Farmer's Daughter said...

Well the good thing is that I've never had the impression, in the years of reading your blog, that you were making me feel guilty. I have tried new things because of you (Diva Cup to name one) and have always found your challenges fun and challenging :)

I'm too busy feeling guilty about being a working mom now, so I no longer have time for environmental guilt. I do the best I can!

Lisa Nelsen-Woods said...

I have another theory about green guilt - that the person who is publicity flogging themselves for eating a chicken nugget or whatever is actually using it as a form of bragging, "The I can't believe I, Green Savior of the Earth, did this one nongreen thing, please pity me even thought I'm better and greener than you and everyone I know."

I grew up with someone who used guilt as a powerful weapon. I refuse to let someone make me feel bad because I follow the 80/20 rule. Now that I'm long gone from my Heathers-like high school I realize that life isn't a contest. 80% of the time I'm green and most times even more so. I refuse to give in to guilt because I'm not doing it the way someone wants me to be just like them. I'm doing what works for me and my family. I like to have options for doing the same thing so I don't have to pull the "woe is green me" crap. Sometimes, it's just better if you don't do something up to someone else's green standards to just own it without the guilt. For example: I ate a takeout gyro in aluminum foil tonight for dinner AND I LIKED IT. I also washed and recycled the foil :)

Erin said...

Just today I had to go to a grocery store (gasp, I haven't been to one in months) and buy a week's worth of convenience foods (my husband isn't known for his cooking skills and we have 3 boys). First time we've bought things that weren't local in a really long time. I'm having surgery on Tuesday that will put me down for an indeterminate amount of time. I understand that I've been exhausted from the disease and haven't been able to physically make a bunch of meals in advance and I found out about the surgery yesterday. I understand it all logically but I still felt bad putting my dollars into the hands of mega aggro business today. Though I do have to say that when I came home and put some of the things into my pantry and saw almost nothing there that I hadn't canned myself anymore ... I didn't feel quite so bad anymore.

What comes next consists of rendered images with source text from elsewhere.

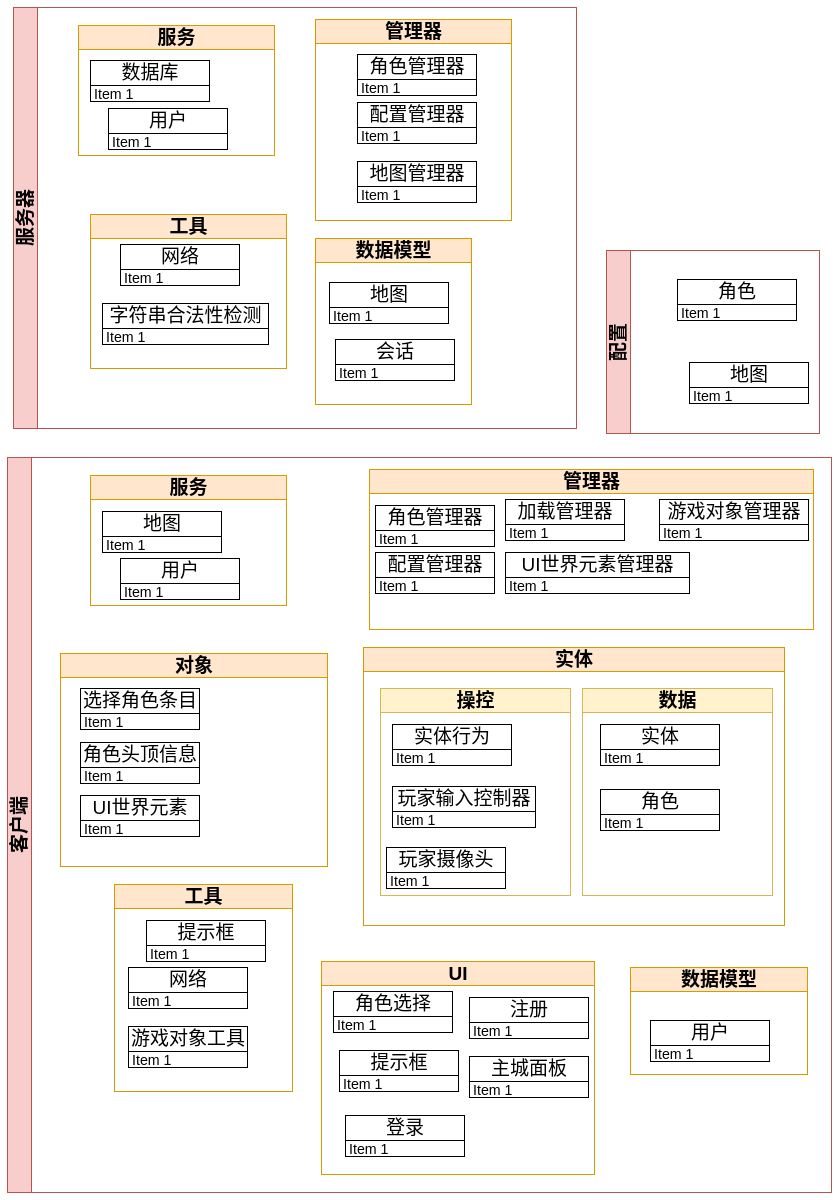
<!DOCTYPE html>
<html lang="zh-CN">
<head>
<meta charset="utf-8">
<title>服务器、配置与客户端</title>
<style>
:root {
  --lane-fill: #f8cecc;
  --lane-line: #b85450;
  --group-fill: #ffe6cc;
  --group-line: #d79b00;
  --sub-fill: #fff2cc;
  --sub-line: #d6b656;
  --ink: #000;
  --paper: #fff;
}
* { box-sizing: border-box; margin: 0; padding: 0; }
html, body { width: 839px; height: 1200px; overflow: hidden; background: var(--paper); }
body {
  position: relative;
  color: var(--ink);
  font-family: "Liberation Sans", "Noto Sans CJK SC", sans-serif;
}
.lane, .group, .node { position: absolute; left: var(--x); top: var(--y); width: var(--w); height: var(--h); }
.lane { box-shadow: inset 0 0 0 1px var(--lane-line); }
.lane > h1 {
  display: flex; align-items: center; justify-content: center;
  width: 25px; height: 100%;
  background: var(--lane-fill); border: 1px solid var(--lane-line);
  font-size: 19px; line-height: 23px; white-space: nowrap;
}
.lane > h1 span { writing-mode: vertical-rl; text-orientation: sideways; transform: rotate(180deg); }
.group { --fill: var(--group-fill); --line: var(--group-line); box-shadow: inset 0 0 0 1px var(--line); }
.group.sub { --fill: var(--sub-fill); --line: var(--sub-line); }
.group > h2 {
  height: 25px; background: var(--fill); border: 1px solid var(--line);
  font-size: 19px; line-height: 23px; text-align: center; white-space: nowrap;
}
.node { --w: 120px; --h: 42px; display: flex; flex-direction: column; border: 1px solid var(--ink); background: var(--paper); }
.node h3 {
  height: 25px; border-bottom: 1px solid var(--ink);
  display: flex; justify-content: center;
  font-size: 19px; font-weight: 400; line-height: 24px; white-space: nowrap;
}
.node p { padding-left: 3px; font-size: 14.2px; line-height: 16px; white-space: nowrap; }
</style>
</head>
<body>

<section class="lane" style="--x:13px;--y:7px;--w:564px;--h:422px">
  <h1><span>服务器</span></h1>
  <section class="group" style="--x:65px;--y:18px;--w:197px;--h:131px">
    <h2>服务</h2>
    <div class="node" style="--x:12px;--y:35px"><h3>数据库</h3><p>Item 1</p></div>
    <div class="node" style="--x:30px;--y:83px"><h3>用户</h3><p>Item 1</p></div>
  </section>
  <section class="group" style="--x:302px;--y:12px;--w:197px;--h:202px">
    <h2>管理器</h2>
    <div class="node" style="--x:42px;--y:35px"><h3>角色管理器</h3><p>Item 1</p></div>
    <div class="node" style="--x:42px;--y:83px"><h3>配置管理器</h3><p>Item 1</p></div>
    <div class="node" style="--x:42px;--y:142px"><h3>地图管理器</h3><p>Item 1</p></div>
  </section>
  <section class="group" style="--x:77px;--y:207px;--w:197px;--h:155px">
    <h2>工具</h2>
    <div class="node" style="--x:30px;--y:30px"><h3>网络</h3><p>Item 1</p></div>
    <div class="node" style="--x:12px;--y:89px;--w:167px"><h3>字符串合法性检测</h3><p>Item 1</p></div>
  </section>
  <section class="group" style="--x:302px;--y:231px;--w:157px;--h:167px">
    <h2>数据模型</h2>
    <div class="node" style="--x:14px;--y:44px"><h3>地图</h3><p>Item 1</p></div>
    <div class="node" style="--x:20px;--y:101px"><h3>会话</h3><p>Item 1</p></div>
  </section>
</section>

<section class="lane" style="--x:606px;--y:250px;--w:214px;--h:184px">
  <h1><span>配置</span></h1>
  <div class="node" style="--x:71px;--y:29px"><h3>角色</h3><p>Item 1</p></div>
  <div class="node" style="--x:83px;--y:112px"><h3>地图</h3><p>Item 1</p></div>
</section>

<section class="lane" style="--x:7px;--y:457px;--w:825px;--h:736px">
  <h1><span>客户端</span></h1>
  <section class="group" style="--x:83px;--y:18px;--w:197px;--h:131px">
    <h2>服务</h2>
    <div class="node" style="--x:12px;--y:36px"><h3>地图</h3><p>Item 1</p></div>
    <div class="node" style="--x:30px;--y:83px"><h3>用户</h3><p>Item 1</p></div>
  </section>
  <section class="group" style="--x:362px;--y:12px;--w:445px;--h:161px">
    <h2>管理器</h2>
    <div class="node" style="--x:6px;--y:36px"><h3>角色管理器</h3><p>Item 1</p></div>
    <div class="node" style="--x:136px;--y:30px"><h3>加载管理器</h3><p>Item 1</p></div>
    <div class="node" style="--x:290px;--y:30px;--w:150px"><h3>游戏对象管理器</h3><p>Item 1</p></div>
    <div class="node" style="--x:6px;--y:83px"><h3>配置管理器</h3><p>Item 1</p></div>
    <div class="node" style="--x:136px;--y:83px;--w:185px"><h3>UI世界元素管理器</h3><p>Item 1</p></div>
  </section>
  <section class="group" style="--x:53px;--y:196px;--w:268px;--h:214px">
    <h2>对象</h2>
    <div class="node" style="--x:20px;--y:35px"><h3>选择角色条目</h3><p>Item 1</p></div>
    <div class="node" style="--x:20px;--y:89px"><h3>角色头顶信息</h3><p>Item 1</p></div>
    <div class="node" style="--x:20px;--y:142px"><h3>UI世界元素</h3><p>Item 1</p></div>
  </section>
  <section class="group" style="--x:356px;--y:190px;--w:422px;--h:279px">
    <h2>实体</h2>
    <section class="group sub" style="--x:17px;--y:41px;--w:191px;--h:208px">
      <h2>操控</h2>
      <div class="node" style="--x:12px;--y:36px"><h3>实体行为</h3><p>Item 1</p></div>
      <div class="node" style="--x:12px;--y:98px;--w:144px"><h3>玩家输入控制器</h3><p>Item 1</p></div>
      <div class="node" style="--x:6px;--y:159px"><h3>玩家摄像头</h3><p>Item 1</p></div>
    </section>
    <section class="group sub" style="--x:219px;--y:41px;--w:191px;--h:208px">
      <h2>数据</h2>
      <div class="node" style="--x:18px;--y:36px"><h3>实体</h3><p>Item 1</p></div>
      <div class="node" style="--x:18px;--y:101px"><h3>角色</h3><p>Item 1</p></div>
    </section>
  </section>
  <section class="group" style="--x:107px;--y:427px;--w:179px;--h:208px">
    <h2>工具</h2>
    <div class="node" style="--x:32px;--y:36px"><h3>提示框</h3><p>Item 1</p></div>
    <div class="node" style="--x:14px;--y:83px"><h3>网络</h3><p>Item 1</p></div>
    <div class="node" style="--x:14px;--y:142px"><h3>游戏对象工具</h3><p>Item 1</p></div>
  </section>
  <section class="group" style="--x:314px;--y:504px;--w:274px;--h:214px">
    <h2>UI</h2>
    <div class="node" style="--x:12px;--y:30px"><h3>角色选择</h3><p>Item 1</p></div>
    <div class="node" style="--x:148px;--y:36px"><h3>注册</h3><p>Item 1</p></div>
    <div class="node" style="--x:18px;--y:89px"><h3>提示框</h3><p>Item 1</p></div>
    <div class="node" style="--x:148px;--y:95px"><h3>主城面板</h3><p>Item 1</p></div>
    <div class="node" style="--x:24px;--y:154px"><h3>登录</h3><p>Item 1</p></div>
  </section>
  <section class="group" style="--x:623px;--y:510px;--w:178px;--h:108px">
    <h2>数据模型</h2>
    <div class="node" style="--x:20px;--y:53px"><h3>用户</h3><p>Item 1</p></div>
  </section>
</section>

</body>
</html>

One step at a time, self forgiveness along the way!

Aydan said...

I experience guilt over my travel miles. I don't have a car in the city, but I live several hundred miles away from home and fly back and forth several times a year. And, though I'd really like to move back home, the best educational opportunities are elsewhere... so I don't see this as changing any time soon. I've tried the train as an alternative; it's impractical.

Unknown said...

I don't really ever feel guilt. I figure guilt is a sign that I've done something I know is wrong. So either after examination I decide my actions aren't wrong, or I fix what I've done/stop I'm doing. I just don't repeatedly do things I think are wrong. But I think you're right, green guilt is what people feel when they do something they think is wrong and they know they don't have a good reason. I read that article too and I thought a lot of their excuses were really lame. Of course, I don't know the details of their lives but the fact that they're feeling guilty leads me to believe they have the means and opportunity to make a different choice. Sometimes doing the right thing is not as easy as doing the wrong thing but "that's hard" is not a valid excuse. I'm getting very very tired of people saying that they do things which damage the environment, take away from others, and so forth because it's convenient or they don't want to give up their whatever. At this point, I'm kind of like "deal with it!" I don't care if you're selfish and you want a soft life at the expense of the rest of us... that is not a good reason to consume more than your share of resources. So, I suppose in the end, I'm glad they feel guilty. Hopefully that feeling will propel them to change their actions and the guilt won't become the penance that relieves them of their feelings of hypocrisy.